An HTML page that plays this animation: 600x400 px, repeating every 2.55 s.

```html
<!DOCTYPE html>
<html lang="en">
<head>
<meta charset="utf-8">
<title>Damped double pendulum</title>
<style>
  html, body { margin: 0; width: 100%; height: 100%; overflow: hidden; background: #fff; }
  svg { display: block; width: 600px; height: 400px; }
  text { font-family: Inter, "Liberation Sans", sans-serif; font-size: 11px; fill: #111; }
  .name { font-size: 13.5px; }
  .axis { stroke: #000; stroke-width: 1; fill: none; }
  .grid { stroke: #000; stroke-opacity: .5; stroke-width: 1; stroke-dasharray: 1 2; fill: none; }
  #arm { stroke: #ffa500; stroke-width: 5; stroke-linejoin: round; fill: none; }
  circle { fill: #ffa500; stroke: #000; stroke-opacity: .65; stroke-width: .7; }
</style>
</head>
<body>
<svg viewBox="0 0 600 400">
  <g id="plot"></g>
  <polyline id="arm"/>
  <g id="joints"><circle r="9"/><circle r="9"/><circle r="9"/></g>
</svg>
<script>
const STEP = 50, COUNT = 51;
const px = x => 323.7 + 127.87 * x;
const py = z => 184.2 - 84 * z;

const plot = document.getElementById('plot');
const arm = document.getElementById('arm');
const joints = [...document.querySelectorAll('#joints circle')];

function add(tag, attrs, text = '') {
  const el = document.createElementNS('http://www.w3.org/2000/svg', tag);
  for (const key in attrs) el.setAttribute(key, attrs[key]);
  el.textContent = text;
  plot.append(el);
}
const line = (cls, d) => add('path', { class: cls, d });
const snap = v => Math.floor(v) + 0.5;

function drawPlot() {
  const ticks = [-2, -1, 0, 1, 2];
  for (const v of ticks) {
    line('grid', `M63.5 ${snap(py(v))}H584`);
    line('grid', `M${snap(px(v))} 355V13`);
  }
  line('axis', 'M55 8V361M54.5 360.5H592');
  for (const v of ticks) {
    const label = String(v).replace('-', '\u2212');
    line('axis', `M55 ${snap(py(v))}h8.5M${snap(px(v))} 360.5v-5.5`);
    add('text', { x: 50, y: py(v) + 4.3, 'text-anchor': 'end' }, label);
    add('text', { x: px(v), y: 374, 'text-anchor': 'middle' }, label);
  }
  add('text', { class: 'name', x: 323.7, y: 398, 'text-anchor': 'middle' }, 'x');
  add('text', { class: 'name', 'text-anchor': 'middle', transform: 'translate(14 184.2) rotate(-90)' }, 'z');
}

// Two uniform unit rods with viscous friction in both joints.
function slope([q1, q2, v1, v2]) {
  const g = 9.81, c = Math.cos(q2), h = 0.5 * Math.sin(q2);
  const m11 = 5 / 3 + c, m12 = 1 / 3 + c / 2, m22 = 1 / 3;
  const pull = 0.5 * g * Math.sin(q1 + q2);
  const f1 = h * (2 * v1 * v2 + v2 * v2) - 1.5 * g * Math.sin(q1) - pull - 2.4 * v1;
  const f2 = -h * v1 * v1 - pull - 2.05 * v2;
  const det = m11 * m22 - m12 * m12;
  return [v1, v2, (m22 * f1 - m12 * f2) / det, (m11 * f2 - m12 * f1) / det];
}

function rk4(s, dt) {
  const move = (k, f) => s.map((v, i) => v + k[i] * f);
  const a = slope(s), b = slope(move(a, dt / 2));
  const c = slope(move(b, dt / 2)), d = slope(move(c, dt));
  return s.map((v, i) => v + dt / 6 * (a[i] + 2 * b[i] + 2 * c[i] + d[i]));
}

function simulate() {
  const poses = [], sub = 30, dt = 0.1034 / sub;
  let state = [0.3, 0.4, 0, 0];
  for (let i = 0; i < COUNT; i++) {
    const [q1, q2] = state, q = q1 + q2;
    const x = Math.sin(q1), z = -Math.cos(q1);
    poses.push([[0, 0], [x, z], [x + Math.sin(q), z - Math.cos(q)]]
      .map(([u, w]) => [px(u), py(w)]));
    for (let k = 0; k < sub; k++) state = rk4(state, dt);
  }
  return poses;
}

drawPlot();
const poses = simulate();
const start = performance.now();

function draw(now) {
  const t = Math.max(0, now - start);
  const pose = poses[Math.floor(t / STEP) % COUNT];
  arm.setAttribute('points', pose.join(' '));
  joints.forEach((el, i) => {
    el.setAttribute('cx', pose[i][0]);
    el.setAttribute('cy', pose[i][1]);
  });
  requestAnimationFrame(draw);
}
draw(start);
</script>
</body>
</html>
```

• **Problem requirements**
Your task is to return each line of the data above that contains the string "fill".

• **Output for this exercise**
  text { font-family: Inter, "Liberation Sans", sans-serif; font-size: 11px; fill: #111; }
  .axis { stroke: #000; stroke-width: 1; fill: none; }
  .grid { stroke: #000; stroke-opacity: .5; stroke-width: 1; stroke-dasharray: 1 2; fill: none; }
  #arm { stroke: #ffa500; stroke-width: 5; stroke-linejoin: round; fill: none; }
  circle { fill: #ffa500; stroke: #000; stroke-opacity: .65; stroke-width: .7; }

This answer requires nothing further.